→ AVAILABLE RECORDS:
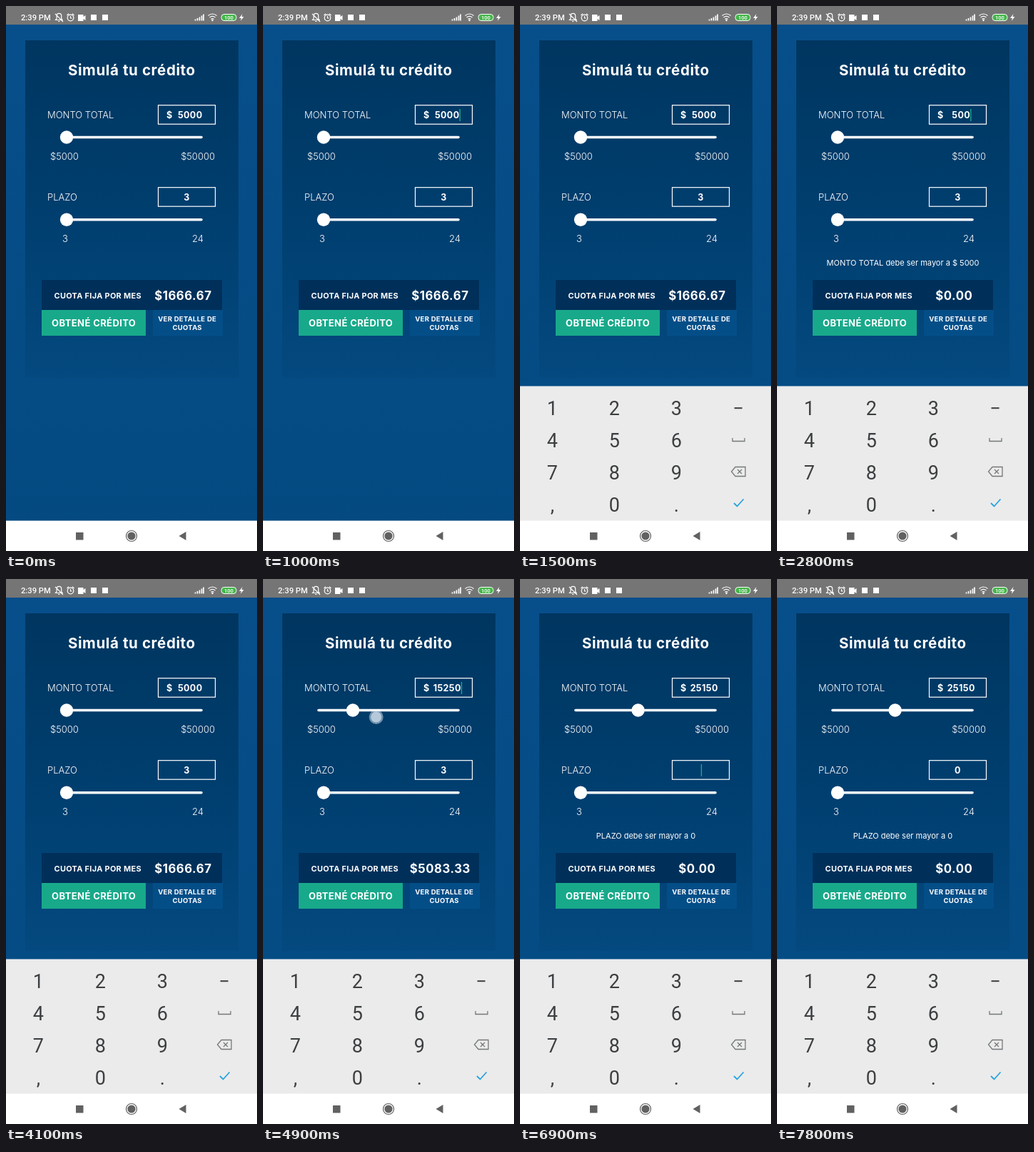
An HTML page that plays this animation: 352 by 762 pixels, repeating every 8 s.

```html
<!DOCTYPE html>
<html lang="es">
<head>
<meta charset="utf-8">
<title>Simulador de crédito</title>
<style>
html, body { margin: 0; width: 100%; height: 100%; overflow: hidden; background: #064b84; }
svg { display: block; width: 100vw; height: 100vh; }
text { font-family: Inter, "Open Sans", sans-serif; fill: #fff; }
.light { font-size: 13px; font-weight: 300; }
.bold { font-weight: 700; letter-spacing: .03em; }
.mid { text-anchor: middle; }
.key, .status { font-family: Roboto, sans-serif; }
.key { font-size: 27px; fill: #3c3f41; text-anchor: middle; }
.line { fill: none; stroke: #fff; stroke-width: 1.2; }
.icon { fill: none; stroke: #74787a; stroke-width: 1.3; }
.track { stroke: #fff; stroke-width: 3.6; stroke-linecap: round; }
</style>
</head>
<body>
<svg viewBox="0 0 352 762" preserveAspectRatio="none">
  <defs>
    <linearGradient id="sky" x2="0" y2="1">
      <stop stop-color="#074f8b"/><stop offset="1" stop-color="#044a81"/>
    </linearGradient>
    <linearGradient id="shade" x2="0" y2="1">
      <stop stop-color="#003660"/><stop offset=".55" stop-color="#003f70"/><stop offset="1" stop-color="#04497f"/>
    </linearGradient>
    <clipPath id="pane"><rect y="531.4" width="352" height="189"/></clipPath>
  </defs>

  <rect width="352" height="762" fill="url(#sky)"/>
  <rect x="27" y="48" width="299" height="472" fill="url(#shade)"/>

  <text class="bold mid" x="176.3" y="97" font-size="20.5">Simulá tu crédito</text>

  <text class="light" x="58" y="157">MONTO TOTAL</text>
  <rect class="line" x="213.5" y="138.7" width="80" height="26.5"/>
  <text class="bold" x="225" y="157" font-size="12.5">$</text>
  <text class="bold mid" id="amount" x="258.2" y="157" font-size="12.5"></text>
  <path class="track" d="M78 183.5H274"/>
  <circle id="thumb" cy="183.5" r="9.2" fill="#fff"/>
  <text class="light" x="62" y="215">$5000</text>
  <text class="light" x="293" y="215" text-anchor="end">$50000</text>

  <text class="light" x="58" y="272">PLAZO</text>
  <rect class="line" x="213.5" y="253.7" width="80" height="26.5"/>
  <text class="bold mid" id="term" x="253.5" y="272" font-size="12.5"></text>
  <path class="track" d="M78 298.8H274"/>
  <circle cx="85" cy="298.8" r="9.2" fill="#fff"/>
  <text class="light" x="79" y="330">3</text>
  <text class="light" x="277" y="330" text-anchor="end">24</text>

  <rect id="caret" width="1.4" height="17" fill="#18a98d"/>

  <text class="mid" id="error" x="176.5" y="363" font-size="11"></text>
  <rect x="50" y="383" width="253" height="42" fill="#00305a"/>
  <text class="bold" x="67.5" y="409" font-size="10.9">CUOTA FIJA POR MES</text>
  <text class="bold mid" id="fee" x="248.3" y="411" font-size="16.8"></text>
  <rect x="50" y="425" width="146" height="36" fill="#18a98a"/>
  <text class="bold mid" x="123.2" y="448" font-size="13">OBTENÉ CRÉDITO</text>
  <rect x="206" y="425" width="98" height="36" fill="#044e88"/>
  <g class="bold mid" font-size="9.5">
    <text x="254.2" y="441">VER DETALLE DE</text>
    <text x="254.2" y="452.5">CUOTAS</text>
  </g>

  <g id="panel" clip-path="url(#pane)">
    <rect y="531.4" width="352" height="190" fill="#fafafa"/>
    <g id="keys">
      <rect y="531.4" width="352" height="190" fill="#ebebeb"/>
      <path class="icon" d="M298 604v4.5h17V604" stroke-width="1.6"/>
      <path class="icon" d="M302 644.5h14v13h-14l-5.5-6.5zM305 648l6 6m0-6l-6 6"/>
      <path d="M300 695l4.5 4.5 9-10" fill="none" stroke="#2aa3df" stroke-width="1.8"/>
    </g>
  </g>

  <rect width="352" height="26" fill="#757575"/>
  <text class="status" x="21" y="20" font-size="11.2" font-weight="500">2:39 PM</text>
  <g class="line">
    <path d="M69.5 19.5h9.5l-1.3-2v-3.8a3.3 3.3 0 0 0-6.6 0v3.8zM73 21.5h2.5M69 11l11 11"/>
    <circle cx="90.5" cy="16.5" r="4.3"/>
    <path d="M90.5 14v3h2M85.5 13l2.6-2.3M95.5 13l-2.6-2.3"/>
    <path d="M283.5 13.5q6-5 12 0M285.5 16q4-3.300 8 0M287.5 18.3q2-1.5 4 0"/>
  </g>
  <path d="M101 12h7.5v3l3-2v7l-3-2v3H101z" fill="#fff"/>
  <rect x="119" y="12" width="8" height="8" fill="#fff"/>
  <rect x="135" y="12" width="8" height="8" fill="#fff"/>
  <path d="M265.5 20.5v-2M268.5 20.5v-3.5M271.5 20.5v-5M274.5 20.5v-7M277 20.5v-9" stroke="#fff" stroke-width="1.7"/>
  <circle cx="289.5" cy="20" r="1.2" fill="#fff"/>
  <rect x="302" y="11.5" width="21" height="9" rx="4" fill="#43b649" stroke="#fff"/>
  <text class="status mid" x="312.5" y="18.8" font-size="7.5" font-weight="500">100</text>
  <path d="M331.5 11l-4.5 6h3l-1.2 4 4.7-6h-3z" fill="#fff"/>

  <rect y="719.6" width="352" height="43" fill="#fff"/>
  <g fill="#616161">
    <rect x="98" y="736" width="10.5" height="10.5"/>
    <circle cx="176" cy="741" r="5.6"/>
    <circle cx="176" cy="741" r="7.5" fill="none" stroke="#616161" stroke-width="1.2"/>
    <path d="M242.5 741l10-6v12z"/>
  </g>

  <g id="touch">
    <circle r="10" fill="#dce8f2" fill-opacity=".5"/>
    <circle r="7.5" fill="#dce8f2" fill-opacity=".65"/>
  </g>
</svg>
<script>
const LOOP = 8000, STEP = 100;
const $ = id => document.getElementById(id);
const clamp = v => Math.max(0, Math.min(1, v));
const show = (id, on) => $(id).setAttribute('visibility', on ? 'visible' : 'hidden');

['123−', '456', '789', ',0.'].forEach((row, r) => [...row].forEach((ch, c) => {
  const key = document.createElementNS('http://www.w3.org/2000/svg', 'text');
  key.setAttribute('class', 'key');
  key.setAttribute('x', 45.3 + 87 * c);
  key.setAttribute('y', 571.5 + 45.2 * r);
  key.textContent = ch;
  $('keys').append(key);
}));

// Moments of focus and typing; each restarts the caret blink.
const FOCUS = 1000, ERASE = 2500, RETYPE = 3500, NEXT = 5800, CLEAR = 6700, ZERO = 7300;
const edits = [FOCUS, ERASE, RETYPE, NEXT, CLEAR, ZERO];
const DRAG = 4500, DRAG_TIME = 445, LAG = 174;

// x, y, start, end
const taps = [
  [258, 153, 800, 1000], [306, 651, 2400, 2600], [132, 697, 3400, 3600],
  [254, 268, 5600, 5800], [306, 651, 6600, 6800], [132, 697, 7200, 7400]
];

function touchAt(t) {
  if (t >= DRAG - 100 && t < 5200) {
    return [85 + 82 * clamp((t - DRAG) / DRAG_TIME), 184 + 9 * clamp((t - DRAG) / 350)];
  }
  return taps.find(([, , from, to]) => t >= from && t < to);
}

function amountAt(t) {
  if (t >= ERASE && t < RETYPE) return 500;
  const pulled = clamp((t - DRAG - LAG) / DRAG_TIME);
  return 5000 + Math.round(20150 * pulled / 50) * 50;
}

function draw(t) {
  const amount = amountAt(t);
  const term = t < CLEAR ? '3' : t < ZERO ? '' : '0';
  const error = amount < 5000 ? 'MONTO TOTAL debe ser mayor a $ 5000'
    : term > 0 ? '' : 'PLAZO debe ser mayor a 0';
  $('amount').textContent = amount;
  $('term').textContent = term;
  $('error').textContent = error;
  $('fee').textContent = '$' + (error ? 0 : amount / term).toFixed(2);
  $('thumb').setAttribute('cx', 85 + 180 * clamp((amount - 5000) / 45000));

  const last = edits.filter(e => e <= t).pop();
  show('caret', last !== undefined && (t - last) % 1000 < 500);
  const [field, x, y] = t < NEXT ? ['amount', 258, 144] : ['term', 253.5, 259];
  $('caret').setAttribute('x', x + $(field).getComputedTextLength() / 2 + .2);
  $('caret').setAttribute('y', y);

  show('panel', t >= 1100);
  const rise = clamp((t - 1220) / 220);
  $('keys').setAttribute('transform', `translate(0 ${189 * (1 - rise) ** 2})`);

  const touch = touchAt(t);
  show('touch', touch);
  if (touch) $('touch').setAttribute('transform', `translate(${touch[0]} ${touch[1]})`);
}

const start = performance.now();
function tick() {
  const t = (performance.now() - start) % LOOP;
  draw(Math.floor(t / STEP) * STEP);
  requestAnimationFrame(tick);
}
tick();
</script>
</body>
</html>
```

→ WORK REQUIRED:
The answer must consist of every line from the data that holds the string "term".

→ ANSWER BOX:
  <text class="bold mid" id="term" x="253.5" y="272" font-size="12.5"></text>
  const term = t < CLEAR ? '3' : t < ZERO ? '' : '0';
    : term > 0 ? '' : 'PLAZO debe ser mayor a 0';
  $('term').textContent = term;
  $('fee').textContent = '$' + (error ? 0 : amount / term).toFixed(2);
  const [field, x, y] = t < NEXT ? ['amount', 258, 144] : ['term', 253.5, 259];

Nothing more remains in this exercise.